Because of this, you won’t find Dr. Ourian in the AAD’s database. “Some practitioners in spas and beauty clinics call themselves dermatologists, but they do not have the correct accreditation,” the group reports. To be a board-certified dermatologist, a doctor must finish medical school, three years of residency, and a one year internship, in addition to passing the board certification exam administered by the American Board Of Dermatology. Ourian studied molecular biology in undergrad, attended medical school at Wayne State University in Michigan, then started a residency at UCLA in anesthesiology, but dropped out before finishing. He can still legally practice, but it’s uncommon to skip this step.
“It was a big decision,” he says about not finishing residency. “It was kind of one of those life altering moments where you think, ‘maybe...all the decisions that I've made were on the wrong path. I want to go a different path.’ I feel I'm going to find out what else is out there before I make another decision.” He didn’t return to school to practice dermatology or plastic surgery, and instead started working in a laser clinic.
Dr. Ourian isn’t shy about his unconventional past, going as far as to tell us that he has no interest in being board certified, a benchmark for most doctors. “I think it's unique because I don't follow what other organizations tell me to follow,” he says. “You can't just say, ‘go only to our members because they're better.’ That's a little bit archaic.”
One agency he couldn’t avoid, however, is the California Medical Board, and in 2009 he was accused of a laundry list of things, ranging from incompetence to gross negligence, so he was put under probation for five years. He successfully completed the requirements of his probation and it was lifted early. “After all these things, I have an attorney in the office making sure all the T's are crossed and all the I's are dotted and we have somebody to make sure that all the paperwork are done correctly,” he says. “It still doesn't mean I'm doing everything right. I'm doing everything as much as I can to make sure that I make fewer mistakes. That's the best I can do.”
Non-core doctors entering the cosmetic world is becoming less unconventional every day. In fact, there’s another phenomenon happening in the world of aesthetics, one that’s outside of the doctors and medical professionals we interviewed for this story and mention here. For example, those that studied things like dentistry or gynecology in school might find the money in aesthetics appealing: It’s all cash, since there’s no insurance to deal with (for the record, things like filler when used in elective procedures are not commonly covered by insurance) and it’s easy to make an elective appointment ring in at thousands of dollars.

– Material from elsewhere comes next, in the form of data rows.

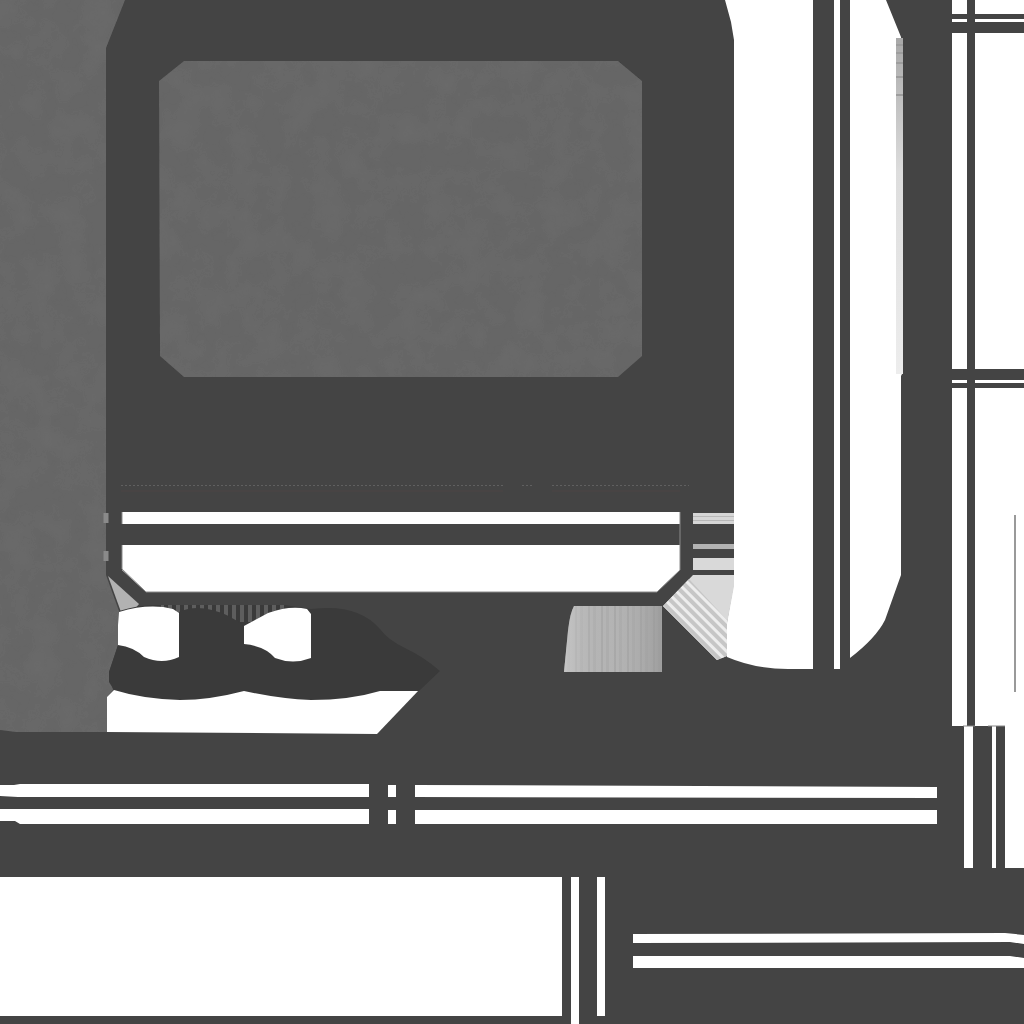
<!DOCTYPE html>
<html lang="en">
<head>
<meta charset="utf-8">
<title>Abstract panel composition</title>
<style>
:root { --ink: #444444; --shade: #3a3a3a; --stone: #666666; --paper: #ffffff; --mist: #d9d9d9; --silver: #b2b2b2; }
html, body { margin: 0; width: 1024px; height: 1024px; overflow: hidden; background: var(--ink); }
svg { display: block; }
.ink { fill: var(--ink); }
.shade { fill: var(--shade); }
.stone { fill: var(--stone); }
.paper { fill: var(--paper); }
.mist { fill: var(--mist); }
.silver { fill: var(--silver); }
</style>
</head>
<body>
<svg width="1024" height="1024" viewBox="0 0 1024 1024" role="img" aria-label="Abstract composition of dark grey frames, white bands and thin lines">
  <defs>
    <filter id="grain" x="0" y="0" width="1" height="1">
      <feTurbulence type="fractalNoise" baseFrequency="0.035" numOctaves="5" seed="4" result="noise"/>
      <feColorMatrix in="noise" type="matrix" values="0 0 0 0 0.2  0 0 0 0 0.2  0 0 0 0 0.2  0.35 0 0 0 -0.12" result="specks"/>
      <feComposite in="specks" in2="SourceGraphic" operator="in" result="texture"/>
      <feMerge><feMergeNode in="SourceGraphic"/><feMergeNode in="texture"/></feMerge>
    </filter>
    <pattern id="ribs" width="8" height="20" patternUnits="userSpaceOnUse">
      <rect class="shade" width="8" height="20"/>
      <rect width="4" height="20" fill="#5e5e5e"/>
    </pattern>
    <pattern id="flutes" width="13" height="80" patternUnits="userSpaceOnUse">
      <rect width="13" height="80" fill="#b4b4b4"/>
      <rect x="3" width="2" height="80" fill="#a8a8a8"/>
      <rect x="8" width="3" height="80" fill="#adadad"/>
    </pattern>
    <pattern id="rays" width="10" height="7" patternUnits="userSpaceOnUse" patternTransform="rotate(45 664 605)">
      <rect width="10" height="7" fill="#ededed"/>
      <rect width="10" height="4" fill="#c6c6c6"/>
    </pattern>
    <pattern id="slats" width="8" height="4" patternUnits="userSpaceOnUse">
      <rect width="8" height="4" fill="#d6d6d6"/>
      <rect width="8" height="1" fill="#b8b8b8"/>
    </pattern>
    <linearGradient id="slat-fade" x1="0" y1="0" x2="0" y2="1">
      <stop offset="0" stop-color="#a8a8a8"/>
      <stop offset="0.4" stop-color="#dddddd"/>
      <stop offset="1" stop-color="#ededed"/>
    </linearGradient>
    <linearGradient id="flute-fade">
      <stop offset="0" stop-color="#cccccc"/>
      <stop offset="0.45" stop-color="#b0b0b0" stop-opacity="0"/>
      <stop offset="1" stop-color="#959595"/>
    </linearGradient>
  </defs>

  <rect class="ink" width="1024" height="1024"/>

  <g id="stone-panels" filter="url(#grain)">
    <path class="stone" d="M0 0H125L106 48V575L119 611L118 645L109 672L113 690L107 697V732H16L0 730Z"/>
    <polygon class="stone" points="184,61 618,61 642,81 642,356 618,377 184,377 160,356 159,81"/>
  </g>

  <g id="right-channels">
    <path class="paper" d="M725 0H813V669H788Q755 669 727 657V622L734 582V40L731 22Z"/>
    <rect class="paper" x="834" width="6" height="669"/>
    <path class="paper" d="M850 0H886L901 37L903 55V372L901 376V575L885 620Q876 638 850 658Z"/>
    <rect x="896" y="38" width="7" height="336" fill="url(#slat-fade)"/>
    <g fill="#9d9d9d">
      <rect x="896" y="44" width="7" height="2"/><rect x="896" y="52" width="7" height="2"/>
      <rect x="896" y="62" width="7" height="2"/><rect x="896" y="76" width="7" height="2"/>
      <rect x="896" y="94" width="7" height="2"/>
    </g>
  </g>

  <g id="window-grid">
    <rect class="paper" x="952" width="72" height="726"/>
    <rect class="ink" x="967" width="8" height="726"/>
    <rect class="ink" x="952" y="14" width="72" height="5"/>
    <rect class="ink" x="952" y="22" width="72" height="11"/>
    <rect class="ink" x="952" y="369" width="72" height="11"/>
    <rect class="ink" x="952" y="383" width="72" height="5"/>
    <path d="M1015 515V692" fill="none" stroke="#777777" stroke-width="1.5"/>
    <rect class="paper" x="964" y="726" width="60" height="142"/>
    <rect class="ink" x="973" y="726" width="19" height="142"/>
    <rect class="ink" x="996" y="726" width="9" height="142"/>
    <path d="M963 726H975M988 726H1005" stroke="#888888"/>
  </g>

  <g id="shelf">
    <path d="M121 485.5H503M522 485.5H532M552 485.5H689" fill="none" stroke="#606060" stroke-dasharray="2 2"/>
    <path d="M121 491H503M552 491H680" fill="none" stroke="#4d4544"/>
    <rect class="paper" x="122" y="512" width="558" height="12"/>
    <polygon class="paper" points="122,545 680,545 680,570 657,592 146,592 122,570"/>
    <path d="M122 512V524M122 545V569L146 592H657L680 570V512" fill="none" stroke="#8a8a8a"/>
    <rect x="693" y="513" width="41" height="11" fill="url(#slats)"/>
    <rect class="silver" x="693" y="544" width="41" height="5"/>
    <rect class="mist" x="693" y="558" width="41" height="12"/>
    <path d="M106 513V568" fill="none" stroke="#8a8a8a" stroke-width="5" stroke-dasharray="10 28"/>
    <path class="silver" d="M108 576L139 604L134 610L121 612Z"/>
    <polygon class="mist" points="693,575 734,575 734,586 727,624 727,656 717,660 663,606"/>
    <polygon points="689,579 727,620 727,656 717,660 663,606" fill="url(#rays)"/>
    <path id="fluted-block" d="M574 606H662V672H564L568 631Q570 613 574 606Z" fill="url(#flutes)"/>
    <path d="M574 606H662V672H564L568 631Q570 613 574 606Z" fill="url(#flute-fade)" opacity="0.7"/>
  </g>

  <g id="waves">
    <path class="paper" d="M107 697L114 690H419L377 734L107 732Z"/>
    <path class="shade" d="M119 611Q140 604 161 605H285L311 609Q358 603 380 629Q388 640 405 648Q424 657 440 671L419 691H380Q350 700 311 700Q280 699 244 691Q210 700 180 700Q143 699 114 690L109 682V672L118 645Z"/>
    <rect x="161" y="605" width="124" height="17" fill="url(#ribs)"/>
    <path class="shade" d="M179 612Q194 605 212 610Q229 614 244 626L268 613Q290 604 311 611V630H179Z"/>
    <path class="paper" d="M119 612Q149 603 173 609L179 613V657Q162 665 144 657Q134 647 118 645V625Z"/>
    <path class="paper" d="M244 626Q257 619 268 613Q290 605 307 609L311 614V658Q293 665 275 658Q265 646 244 644Z"/>
  </g>

  <g id="lower-bands">
    <path class="paper" d="M0 785H14L20 784H369V797H18L0 796Z"/>
    <path class="paper" d="M0 809H369V824H20L15 821H0Z"/>
    <rect class="paper" x="388" y="785" width="8" height="12"/>
    <rect class="paper" x="388" y="810" width="8" height="14"/>
    <polygon class="paper" points="415,785 937,787 937,798 415,797"/>
    <rect class="paper" x="415" y="810" width="522" height="14"/>
    <rect class="paper" y="877" width="562" height="139"/>
    <rect class="paper" x="571" y="877" width="8" height="147"/>
    <rect class="paper" x="597" y="877" width="8" height="139"/>
    <rect class="ink" x="597" y="1016" width="8" height="8"/>
    <polygon class="paper" points="633,934 1005,933 1024,935 1024,944 1010,942 633,943"/>
    <polygon class="paper" points="633,956 1010,956 1024,958 1024,968 633,968"/>
  </g>
</svg>
</body>
</html>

There are literally people who will take a weekend course and then call themselves the equivalent of somebody who's been doing it for years, and has the proper training and credentials.
“There are literally people who will take a weekend course and then call themselves the equivalent of somebody who's been doing it for years, and has the proper training and credentials,” Anita Patel, MD, a board certified plastic surgeon says. “I guess the next question, especially from young patients, is, ‘Does it really matter?’ Even in the best of hands, complications could happen, but with someone who is not trained, they don't know to even avoid those complications and you can end up losing [skin] or you can end up with blindness, and this happens from fillers.”
Thankfully, Kargas didn’t have a negative reaction or suffer side effects when she got filler for the first time at a medi spa — and not from a core cosmetic derm — and for the majority of people, complications are not common. Still, it’s increasingly important to get off social media to do your research if this is something you’re considering. That is, if you can.
A previous version of this story misstated what was written on Ourian's lab coat as well as the requirements to be a board-certified dermatologist. The story has been updated to reflect the change.